The ordinary consumer never dwells on the label and buys for the most varied reasons almost never linked to the quality of the fabric. The most important word is education: educating people to be aware of what they are buying through the traceability of each part of the process. Awareness of what you are buying.
3. Tell me about your three favorite projects ( competitions and more ) in sustainable fashion worldwide.
I would definitely start with the project The Time is Now! a project promoted by Istituto Europeo di Design (IED) in collaboration with CID-Detox (Consorzio Italiano Implementazione Detox) and Greenpeace Italy. The project will lead to the creation of five eco-green capsule collections. It was born with the selection, by a special jury, of a group of IED students of the 3r d year of the Courses of Fashion Design and Fashion Stylist of IED Milano, Roma, Torino and Como. Then I would like to speak about Javier Goyeneche, the founder of ECOALF, a spanish fashion brand that turns discarded fishing nets, post-consumer plastic bottles and coffee into clothes. It uses the highest quality recycled fabrics to create a new generation of sustainable products. Made out of 100% recycled plastic materials to produce high-quality fashion; but most important of all, it uses the recycled plastic trash collected from the oceans. And then the Vegea project, startup Made in Italy that combines the goodness of wine with the beauty of leather bags, shoes and clothing and eco-sustainable innovation.
4. How do you successfully communicate the effectiveness of sustainable initiatives to your students?
Since 2018, an important project has been underway in the areas of fashion and design (we were present at the Salone del Mobile with sustainable projects) to bring our students closer to becoming more aware of the enormous problems related to our Planet. Every year IED has about ten thousand students and we feel a great responsibility. Great projects but also everyday life, teaching how to save paper or how the separate collection should therefore be mandatory! During the last Design Week in Milan, IED presented its contribution with Under Pressure, an international project on the key issue of sustainability that involved students from the 11 IED Network sites in Italy, Spain and Brazil. Under Pressure is a three-year project, the first phase saw the launch, in January, of the 100 questions for tomorrow competition aimed at the school’s students who were asked to submit questions conveying their desire to see action taken on the issue. IED selected the hundred “most urgent”, provocative and original questions from those submitted in order to reflect on how we can save our relationship with nature and which of our planet’s equilibriums are coming under great pressure. The final goal is the launch, in the next two years, of 100 design projects based on the principle that the development of society is only possible if we respect the concept of social, economic and environmental sustainability.

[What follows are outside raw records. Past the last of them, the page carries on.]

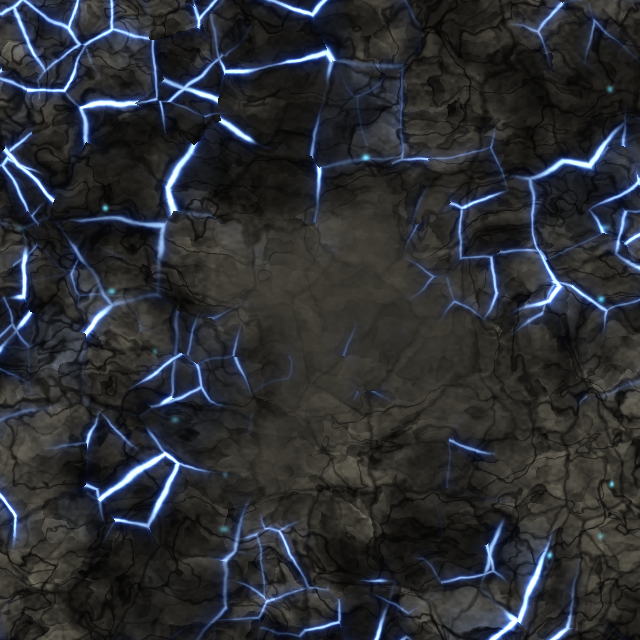
Reproduce this texture procedurally as a WebGL 2 fragment shader.

```glsl
#version 300 es
precision highp float;
// Dark fractured rock with angular, glowing blue energy veins around a calm centre.
uniform vec2 u_resolution;
out vec4 fragColor;

const vec3 STONE = vec3(1.04, 1.0, 0.88);
const vec3 COOL_STONE = vec3(0.84, 1.03, 1.42);
const vec3 HALO_BLUE = vec3(0.01, 0.08, 0.36);
const vec3 BODY_BLUE = vec3(0.15, 0.32, 0.68);
const vec3 CORE_WHITE = vec3(0.72, 0.70, 0.28);
const vec3 SPARK_TEAL = vec3(0.35, 0.75, 0.85);
const vec2 CALM_CENTRE = vec2(0.54, 0.48);
const float BASE_TONE = 0.225;
const float GRAIN = 0.075;
const float SLAB_CELLS = 8.0;
const float CHIP_CELLS = 19.0;
const float FLAKE_CELLS = 42.0;
const float VEIN_CELLS = 8.0;
const float THREAD_CELLS = 13.0;
const float VEIN_WIDTH = 0.0052;
const float HALO_WIDTH = 0.0085;
const float VEIN_SHARE = 0.68;
const float SPARK_CELLS = 10.0;
const float SPARK_RADIUS = 0.007;

vec2 hash2(vec2 p) {
    vec3 q = fract(p.xyx * vec3(0.1031, 0.1030, 0.0973));
    q += dot(q, q.yzx + 33.33);
    return fract((q.xx + q.yz) * q.zy);
}
float noise(vec2 p) {
    vec2 i = floor(p), f = fract(p);
    f = f * f * (3.0 - 2.0 * f);
    float low = mix(hash2(i).x, hash2(i + vec2(1, 0)).x, f.x);
    float high = mix(hash2(i + vec2(0, 1)).x, hash2(i + vec2(1, 1)).x, f.x);
    return mix(low, high, f.y);
}
float fbm(vec2 p) {
    float sum = 0.0, amp = 0.53;
    for (int i = 0; i < 4; i++, amp *= 0.5) {
        sum += amp * noise(p);
        p = mat2(1.6, 1.2, -1.2, 1.6) * p + 7.3;
    }
    return sum;
}
vec2 site(vec2 id) { return id + 0.05 + 0.9 * hash2(id); }

vec2 nearestSite(vec2 p) {
    vec2 best = floor(p);
    for (int k = 0; k < 9; k++) {
        vec2 id = floor(p) + vec2(k % 3 - 1, k / 3 - 1);
        if (length(site(id) - p) < length(site(best) - p)) best = id;
    }
    return best;
}
float borderDistance(vec2 p, vec2 a, vec2 b) {
    vec2 sa = site(a), sb = site(b);
    return dot(0.5 * (sa + sb) - p, normalize(sb - sa));
}
// Tilted stone facets: x = tone around zero, y = seam distance.
vec2 facets(vec2 p) {
    vec2 id = nearestSite(p), h = hash2(id + 31.0);
    float seam = 1.0;
    for (int k = 0; k < 25; k++) {
        vec2 other = id + vec2(k % 5 - 2, k / 5 - 2);
        if (other != id) seam = min(seam, borderDistance(p, id, other));
    }
    return vec2(h.x - 0.5 + 1.5 * dot(p - site(id), h.yx - 0.5), seam);
}
// Glow along randomly lit cell borders: x = halo, y = body, z = core.
vec3 veins(vec2 uv, float cells, float energy, float swell) {
    vec2 p = uv * cells, id = nearestSite(p);
    vec3 glow = vec3(0.0);
    for (int k = 0; k < 25; k++) {
        vec2 other = id + vec2(k % 5 - 2, k / 5 - 2);
        if (other == id) continue;
        float pick = hash2(id + other + cells * 9.0).y;
        float power = energy * smoothstep(1.0 - VEIN_SHARE, 1.0 - 0.4 * VEIN_SHARE, pick);
        float d = max(borderDistance(p, id, other), 0.0) / cells;
        float w = d / (VEIN_WIDTH * swell * (0.4 + 0.6 * power));
        vec3 light = vec3(exp(-d / HALO_WIDTH), exp(-w * w), exp(-3.0 * w * w * w));
        glow = max(glow, light * vec3(power, power, pow(power, 1.6)));
    }
    return glow;
}
float sparks(vec2 uv) {
    vec2 id = floor(uv * SPARK_CELLS), h = hash2(id + 77.0);
    vec2 away = uv - (id + 0.25 + 0.5 * hash2(id + 12.0)) / SPARK_CELLS;
    float r = length(away * vec2(1.0, 0.6 + h.y)) / (SPARK_RADIUS * (0.4 + 0.7 * h.y));
    return smoothstep(0.76, 0.9, h.x) * exp(-r * r);
}
// Thin dark cracks that follow the middle level of a noise field.
float crack(vec2 p, float width) { return 1.0 - smoothstep(0.0, width, abs(fbm(p) - 0.5)); }

void main() {
    vec2 uv = gl_FragCoord.xy / u_resolution;
    vec2 drift = vec2(fbm(uv * 5.0), fbm(uv * 5.0 + 40.0)) - 0.5;
    vec2 grit = vec2(fbm(uv * 26.0), fbm(uv * 26.0 + 9.0)) - 0.5;
    // Roughness and energy both fade toward the calm centre.
    float reach = length((uv - CALM_CENTRE) * vec2(1.0, 0.9)) + 0.45 * drift.x;
    float rough = smoothstep(0.05, 0.31, reach);
    float energy = smoothstep(0.26, 0.5, noise(uv * 4.6 + 3.7)) * smoothstep(0.1, 0.28, reach);
    energy *= 0.12 + 0.88 * smoothstep(0.25, 0.55, noise(uv * 14.0 + 50.0));
    // Layered slabs, chips and flakes, with grain, shadows and cracks.
    vec2 warped = uv + 0.12 * drift + 0.03 * grit;
    vec2 slab = facets(warped * SLAB_CELLS);
    vec2 chip = facets(warped * vec2(0.75, 1.2) * CHIP_CELLS + 5.0);
    vec2 flake = facets(warped * vec2(0.8, 1.1) * FLAKE_CELLS + 11.0);
    float shadow = smoothstep(0.34, 0.58, fbm(warped * 7.0 + 17.0));
    float relief = 0.09 * slab.x + 0.1 * chip.x + 0.085 * flake.x + 0.13 * (fbm(uv * 45.0) - 0.5);
    relief += GRAIN * (noise(uv * vec2(150.0, 190.0)) - 0.5);
    float tone = BASE_TONE + relief * mix(0.25, 1.0, rough);
    tone *= mix(1.0, 0.42 + 0.62 * shadow, 0.1 + 0.9 * rough);
    tone *= 1.0 - (0.1 + 0.35 * rough) * (1.0 - smoothstep(0.0, 0.05, slab.y));
    tone *= 1.0 - rough * (0.15 + 0.4 * slab.x) * (1.0 - smoothstep(0.0, 0.09, chip.y));
    tone *= 1.0 - (0.08 + 0.55 * rough) * crack(warped * 9.0 + 60.0, 0.022);
    tone *= 1.0 - 0.5 * rough * crack(warped * vec2(11.0, 19.0) + 90.0, 0.035);
    // Bright veins, fainter threads and loose sparks.
    vec2 bent = uv + 0.045 * drift + 0.009 * grit;
    float swell = 0.55 + 0.9 * noise(uv * 11.0 + 70.0);
    float faint = 0.8 * smoothstep(0.42, 0.75, noise(uv * 7.0 + 21.0)) * (0.3 + 0.7 * rough);
    vec3 glow = max(veins(bent, VEIN_CELLS, energy, swell), veins(bent.yx, THREAD_CELLS, faint, 0.75));
    float cool = clamp(0.45 * energy * smoothstep(0.0, 0.4, slab.x) + 0.9 * glow.x, 0.0, 1.0);
    vec3 colour = max(tone, 0.025) * mix(STONE, COOL_STONE, cool);
    colour += HALO_BLUE * glow.x + BODY_BLUE * glow.y + CORE_WHITE * glow.z;
    colour += SPARK_TEAL * sparks(uv) * (0.4 + 0.6 * rough);
    fragColor = vec4(clamp(colour, 0.0, 1.0), 1.0);
}
```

5. Share an example of a sustainability project goal or strategy IED – Istituto Europeo di Design developed which helped your alumni.

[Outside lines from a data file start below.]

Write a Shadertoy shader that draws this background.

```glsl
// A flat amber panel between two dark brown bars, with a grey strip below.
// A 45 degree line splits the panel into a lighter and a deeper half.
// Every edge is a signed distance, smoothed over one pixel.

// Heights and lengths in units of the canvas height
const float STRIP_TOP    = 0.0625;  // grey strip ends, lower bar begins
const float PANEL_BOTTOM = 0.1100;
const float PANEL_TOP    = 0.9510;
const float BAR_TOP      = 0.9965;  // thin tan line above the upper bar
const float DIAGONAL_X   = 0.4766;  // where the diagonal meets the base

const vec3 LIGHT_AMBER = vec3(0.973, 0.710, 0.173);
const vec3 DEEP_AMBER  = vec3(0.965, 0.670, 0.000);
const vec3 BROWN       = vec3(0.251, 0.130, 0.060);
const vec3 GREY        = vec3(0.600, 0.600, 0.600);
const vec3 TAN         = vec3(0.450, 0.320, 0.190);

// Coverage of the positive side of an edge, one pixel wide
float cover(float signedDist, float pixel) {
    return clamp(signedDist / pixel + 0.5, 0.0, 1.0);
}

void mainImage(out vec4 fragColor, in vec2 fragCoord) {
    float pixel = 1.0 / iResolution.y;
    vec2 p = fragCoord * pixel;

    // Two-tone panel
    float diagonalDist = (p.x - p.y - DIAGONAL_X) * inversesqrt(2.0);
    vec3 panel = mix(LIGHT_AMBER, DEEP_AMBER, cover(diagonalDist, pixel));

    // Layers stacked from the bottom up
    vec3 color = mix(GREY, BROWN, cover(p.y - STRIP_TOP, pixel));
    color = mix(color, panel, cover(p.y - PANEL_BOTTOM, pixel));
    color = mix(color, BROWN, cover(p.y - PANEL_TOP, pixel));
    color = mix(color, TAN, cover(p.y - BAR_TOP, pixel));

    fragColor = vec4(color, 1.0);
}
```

I have already mentioned an IED fashion project and now I would like to mention STALACTITE. Project of our campus in Barcelona. It is designed to provide an inexpensive and sustainable source of drinking water, with the ultimate goal of reducing the consumption of bottled water. Stalactite is composed of thirteen parts that can be assembled without the use of screws or tools of any kind. The device is intended to have a ten-year lifespan, which each of its thirteen components replaceable as needed. By providing an organic and resilient tool for purifying tap water, Stalactite encourages good health while discouraging waste.
Photo courtesy Giovanni Ottonello